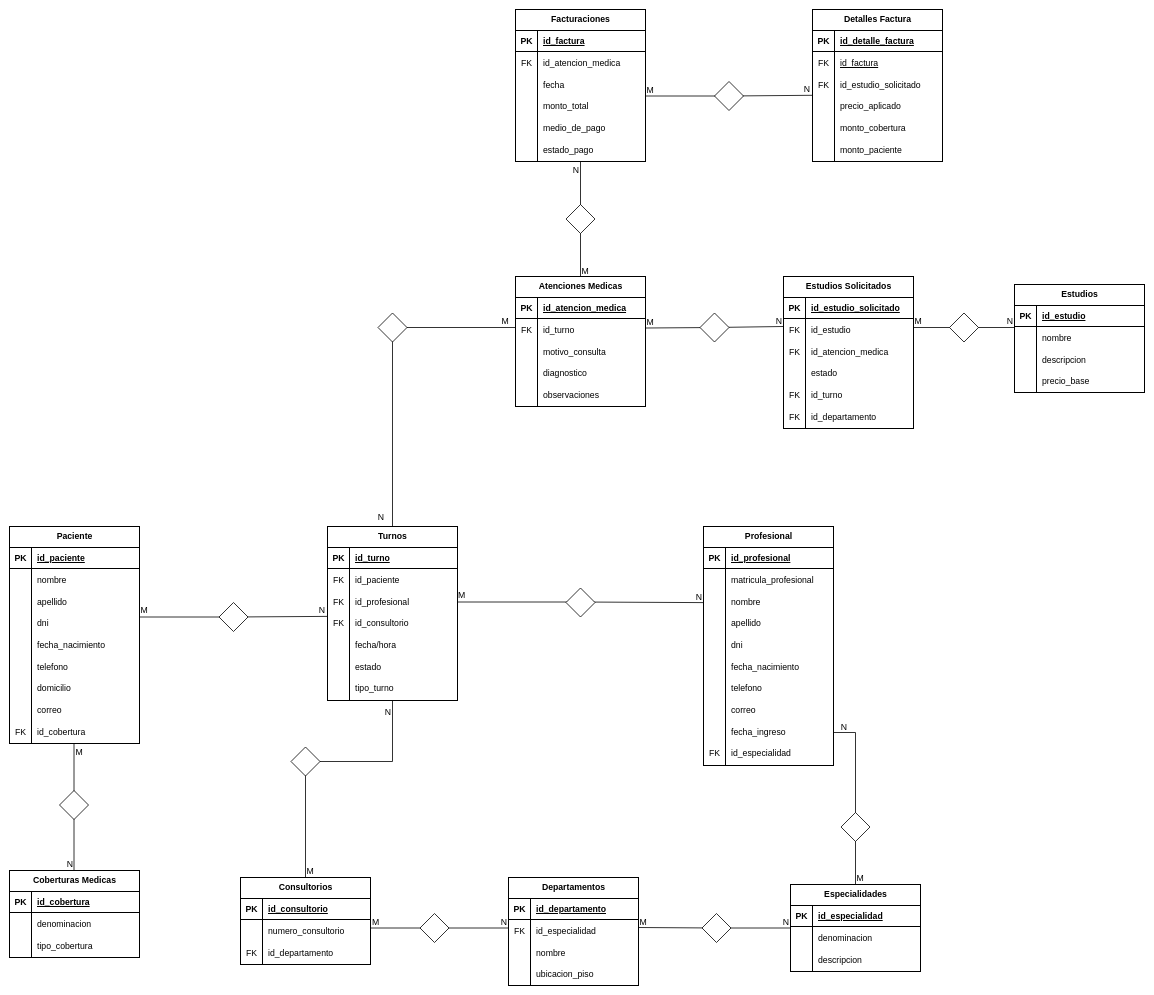
<!DOCTYPE html>
<html lang="es">
<head>
<meta charset="utf-8">
<title>Diagrama entidad-relación</title>
<style>
:root { --ink: #000; --paper: #fff; --row: 21.7px; }
* { box-sizing: border-box; margin: 0; padding: 0; }
body { width: 1154px; height: 995px; overflow: hidden; background: var(--paper); }
.diagram { position: relative; width: 1154px; height: 995px; overflow: hidden; color: var(--ink); font: 8.7px/1 "Liberation Sans", Arial, sans-serif; }
.relations { position: absolute; left: 0; top: 0; }
.links, .diamonds { fill: none; stroke: var(--ink); stroke-width: 0.8; }
.diamonds { fill: var(--paper); }
.cardinality { fill: var(--ink); text-anchor: middle; }
.entity { position: absolute; left: var(--x); top: var(--y); width: 131px; border: 1px solid var(--ink); background: var(--paper); }
.entity h2 { display: flex; align-items: center; justify-content: center; height: 20.7px; border-bottom: 1px solid var(--ink); font-size: inherit; }
.entity ul { list-style: none; }
.entity li { display: flex; align-items: center; height: var(--row); white-space: nowrap; }
.entity li i { display: flex; flex: none; align-items: center; justify-content: center; width: 22px; height: 100%; margin-right: 5px; border-right: 1px solid var(--ink); font-style: normal; }
.entity .primary { border-bottom: 1px solid var(--ink); font-weight: bold; }
.entity u { text-underline-offset: 1px; }
</style>
</head>
<body>
<main class="diagram">
  <svg class="relations" width="1154" height="995" viewBox="0 0 1154 995" aria-hidden="true">
    <defs><path id="diamond" d="M0-14.5 14.5 0 0 14.5-14.5 0Z"/></defs>
    <g class="links">
      <path d="M646 96H729L812 95.3"/>
      <path d="M580.5 160V277"/>
      <path d="M515 327.5H392.5V527"/>
      <path d="M646 328 714 327.5 783 326.5"/>
      <path d="M913 327.5H1015"/>
      <path d="M139 617H233L327 616.4"/>
      <path d="M457 602H580L703 602.6"/>
      <path d="M392.5 700V761.5H305.5V878"/>
      <path d="M74 743V870"/>
      <path d="M833 732.5H855.5V885"/>
      <path d="M370 928H508"/>
      <path d="M638 927.5 716 928H790"/>
    </g>
    <g class="diamonds">
      <use href="#diamond" x="729" y="96"/>
      <use href="#diamond" x="580.5" y="219"/>
      <use href="#diamond" x="392.5" y="327.5"/>
      <use href="#diamond" x="714.5" y="327.5"/>
      <use href="#diamond" x="964" y="327.5"/>
      <use href="#diamond" x="233.5" y="617"/>
      <use href="#diamond" x="580.5" y="602.5"/>
      <use href="#diamond" x="305.5" y="761.5"/>
      <use href="#diamond" x="74" y="805"/>
      <use href="#diamond" x="855.5" y="827"/>
      <use href="#diamond" x="434.5" y="928"/>
      <use href="#diamond" x="716.5" y="928"/>
    </g>
    <g class="cardinality">
      <text x="650" y="93">M</text><text x="807" y="92">N</text>
      <text x="576" y="173">N</text><text x="585" y="274">M</text>
      <text x="505" y="324">M</text><text x="381" y="520">N</text>
      <text x="650" y="325">M</text><text x="779" y="324">N</text>
      <text x="918" y="324">M</text><text x="1010" y="324">N</text>
      <text x="144" y="613">M</text><text x="322" y="613">N</text>
      <text x="461.5" y="598">M</text><text x="699" y="600">N</text>
      <text x="388" y="715">N</text><text x="310" y="874">M</text>
      <text x="79" y="755">M</text><text x="70" y="867">N</text>
      <text x="844" y="730">N</text><text x="860" y="881">M</text>
      <text x="375.5" y="925">M</text><text x="504" y="925">N</text>
      <text x="643" y="925">M</text><text x="786" y="925">N</text>
    </g>
  </svg>

  <section class="entity" style="--x:515px;--y:9px">
    <h2>Facturaciones</h2>
    <ul>
      <li class="primary"><i>PK</i><u>id_factura</u></li>
      <li><i>FK</i>id_atencion_medica</li>
      <li><i></i>fecha</li>
      <li><i></i>monto_total</li>
      <li><i></i>medio_de_pago</li>
      <li><i></i>estado_pago</li>
    </ul>
  </section>

  <section class="entity" style="--x:812px;--y:9px">
    <h2>Detalles Factura</h2>
    <ul>
      <li class="primary"><i>PK</i><u>id_detalle_factura</u></li>
      <li><i>FK</i><u>id_factura</u></li>
      <li><i>FK</i>id_estudio_solicitado</li>
      <li><i></i>precio_aplicado</li>
      <li><i></i>monto_cobertura</li>
      <li><i></i>monto_paciente</li>
    </ul>
  </section>

  <section class="entity" style="--x:515px;--y:276px">
    <h2>Atenciones Medicas</h2>
    <ul>
      <li class="primary"><i>PK</i><u>id_atencion_medica</u></li>
      <li><i>FK</i>id_turno</li>
      <li><i></i>motivo_consulta</li>
      <li><i></i>diagnostico</li>
      <li><i></i>observaciones</li>
    </ul>
  </section>

  <section class="entity" style="--x:783px;--y:276px">
    <h2>Estudios Solicitados</h2>
    <ul>
      <li class="primary"><i>PK</i><u>id_estudio_solicitado</u></li>
      <li><i>FK</i>id_estudio</li>
      <li><i>FK</i>id_atencion_medica</li>
      <li><i></i>estado</li>
      <li><i>FK</i>id_turno</li>
      <li><i>FK</i>id_departamento</li>
    </ul>
  </section>

  <section class="entity" style="--x:1014px;--y:284px">
    <h2>Estudios</h2>
    <ul>
      <li class="primary"><i>PK</i><u>id_estudio</u></li>
      <li><i></i>nombre</li>
      <li><i></i>descripcion</li>
      <li><i></i>precio_base</li>
    </ul>
  </section>

  <section class="entity" style="--x:9px;--y:526px">
    <h2>Paciente</h2>
    <ul>
      <li class="primary"><i>PK</i><u>id_paciente</u></li>
      <li><i></i>nombre</li>
      <li><i></i>apellido</li>
      <li><i></i>dni</li>
      <li><i></i>fecha_nacimiento</li>
      <li><i></i>telefono</li>
      <li><i></i>domicilio</li>
      <li><i></i>correo</li>
      <li><i>FK</i>id_cobertura</li>
    </ul>
  </section>

  <section class="entity" style="--x:327px;--y:526px">
    <h2>Turnos</h2>
    <ul>
      <li class="primary"><i>PK</i><u>id_turno</u></li>
      <li><i>FK</i>id_paciente</li>
      <li><i>FK</i>id_profesional</li>
      <li><i>FK</i>id_consultorio</li>
      <li><i></i>fecha/hora</li>
      <li><i></i>estado</li>
      <li><i></i>tipo_turno</li>
    </ul>
  </section>

  <section class="entity" style="--x:703px;--y:526px">
    <h2>Profesional</h2>
    <ul>
      <li class="primary"><i>PK</i><u>id_profesional</u></li>
      <li><i></i>matricula_profesional</li>
      <li><i></i>nombre</li>
      <li><i></i>apellido</li>
      <li><i></i>dni</li>
      <li><i></i>fecha_nacimiento</li>
      <li><i></i>telefono</li>
      <li><i></i>correo</li>
      <li><i></i>fecha_ingreso</li>
      <li><i>FK</i>id_especialidad</li>
    </ul>
  </section>

  <section class="entity" style="--x:9px;--y:870px">
    <h2>Coberturas Medicas</h2>
    <ul>
      <li class="primary"><i>PK</i><u>id_cobertura</u></li>
      <li><i></i>denominacion</li>
      <li><i></i>tipo_cobertura</li>
    </ul>
  </section>

  <section class="entity" style="--x:240px;--y:877px">
    <h2>Consultorios</h2>
    <ul>
      <li class="primary"><i>PK</i><u>id_consultorio</u></li>
      <li><i></i>numero_consultorio</li>
      <li><i>FK</i>id_departamento</li>
    </ul>
  </section>

  <section class="entity" style="--x:508px;--y:877px">
    <h2>Departamentos</h2>
    <ul>
      <li class="primary"><i>PK</i><u>id_departamento</u></li>
      <li><i>FK</i>id_especialidad</li>
      <li><i></i>nombre</li>
      <li><i></i>ubicacion_piso</li>
    </ul>
  </section>

  <section class="entity" style="--x:790px;--y:884px">
    <h2>Especialidades</h2>
    <ul>
      <li class="primary"><i>PK</i><u>id_especialidad</u></li>
      <li><i></i>denominacion</li>
      <li><i></i>descripcion</li>
    </ul>
  </section>
</main>
</body>
</html>
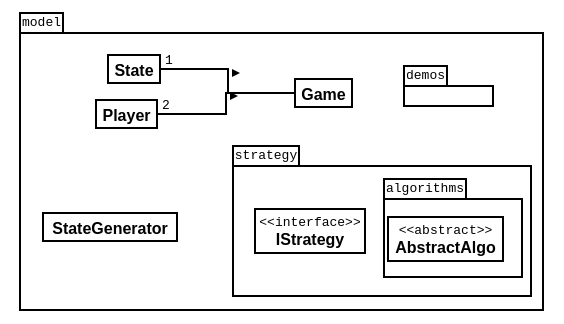
<!DOCTYPE html>
<html lang="en">
<head>
<meta charset="utf-8">
<title>Model package diagram</title>
<style>
:root { --ink: #000; --paper: #fff; --line: 2px; }
* { box-sizing: border-box; margin: 0; }
html, body { width: 564px; height: 324px; overflow: hidden; background: var(--paper); }
.diagram { position: relative; width: 564px; height: 324px; color: var(--ink); }
.package, .tab, .class, .links, .multiplicity { position: absolute; }
.package, .tab, .class { border: var(--line) solid var(--ink); }
.tab, .stereotype, .multiplicity { font: 13px/16px "Liberation Mono", monospace; white-space: nowrap; }
.tab { left: -2px; top: -22px; height: 22px; padding-top: 1px; text-align: center; font-weight: 400; display: flex; justify-content: center; }
.class { display: flex; flex-direction: column; align-items: center; justify-content: center; background: var(--paper); white-space: nowrap; }
.name { font: bold 16px/18px "Liberation Sans", sans-serif; padding-top: 3px; }
.stereotype + .name { padding-top: 0; }
.stereotype { padding-top: 2px; }
.links { left: 0; top: 0; }

.model { left: 19px; top: 32px; width: 525px; height: 279px; }
.model-tab { width: 45px; }
.demos { left: 403px; top: 85px; width: 91px; height: 22px; }
.demos-tab { width: 45px; }
.strategy { left: 232px; top: 165px; width: 300px; height: 132px; }
.strategy-tab { width: 68px; }
.algorithms { left: 383px; top: 198px; width: 140px; height: 80px; }
.algorithms-tab { width: 84px; }

.state { left: 107px; top: 54px; width: 54px; height: 30px; }
.player { left: 95px; top: 99px; width: 63px; height: 30px; }
.game { left: 294px; top: 78px; width: 59px; height: 30px; }
.generator { left: 42px; top: 212px; width: 136px; height: 30px; }
.istrategy { left: 254px; top: 208px; width: 112px; height: 46px; }
.abstract-algo { left: 387px; top: 216px; width: 117px; height: 46px; }
.state-count { left: 165px; top: 53px; }
.player-count { left: 162px; top: 98px; }
</style>
</head>
<body>
<main class="diagram">
  <section class="package model"><h1 class="tab model-tab">model</h1></section>
  <section class="package demos"><h2 class="tab demos-tab">demos</h2></section>
  <section class="package strategy"><h2 class="tab strategy-tab">strategy</h2></section>
  <section class="package algorithms"><h3 class="tab algorithms-tab">algorithms</h3></section>

  <svg class="links" width="564" height="324" viewBox="0 0 564 324" aria-hidden="true">
    <g fill="none" stroke="var(--ink)" stroke-width="2">
      <path d="M160 69H228V93H295"/>
      <path d="M157 114H226V93H295"/>
    </g>
    <g fill="var(--ink)">
      <polygon points="232,69 240,73 232,77"/>
      <polygon points="230,92 238,96 230,100"/>
    </g>
  </svg>

  <span class="multiplicity state-count">1</span>
  <span class="multiplicity player-count">2</span>

  <div class="class state"><span class="name">State</span></div>
  <div class="class player"><span class="name">Player</span></div>
  <div class="class game"><span class="name">Game</span></div>
  <div class="class generator"><span class="name">StateGenerator</span></div>
  <div class="class istrategy">
    <span class="stereotype">&lt;&lt;interface&gt;&gt;</span>
    <span class="name">IStrategy</span>
  </div>
  <div class="class abstract-algo">
    <span class="stereotype">&lt;&lt;abstract&gt;&gt;</span>
    <span class="name">AbstractAlgo</span>
  </div>
</main>
</body>
</html>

→ **Exercise directions**:
In the entries above, some lines hold the string "relations". Copy each of them.

→ **Task answer**:
.relations { position: absolute; left: 0; top: 0; }
  <svg class="relations" width="1154" height="995" viewBox="0 0 1154 995" aria-hidden="true">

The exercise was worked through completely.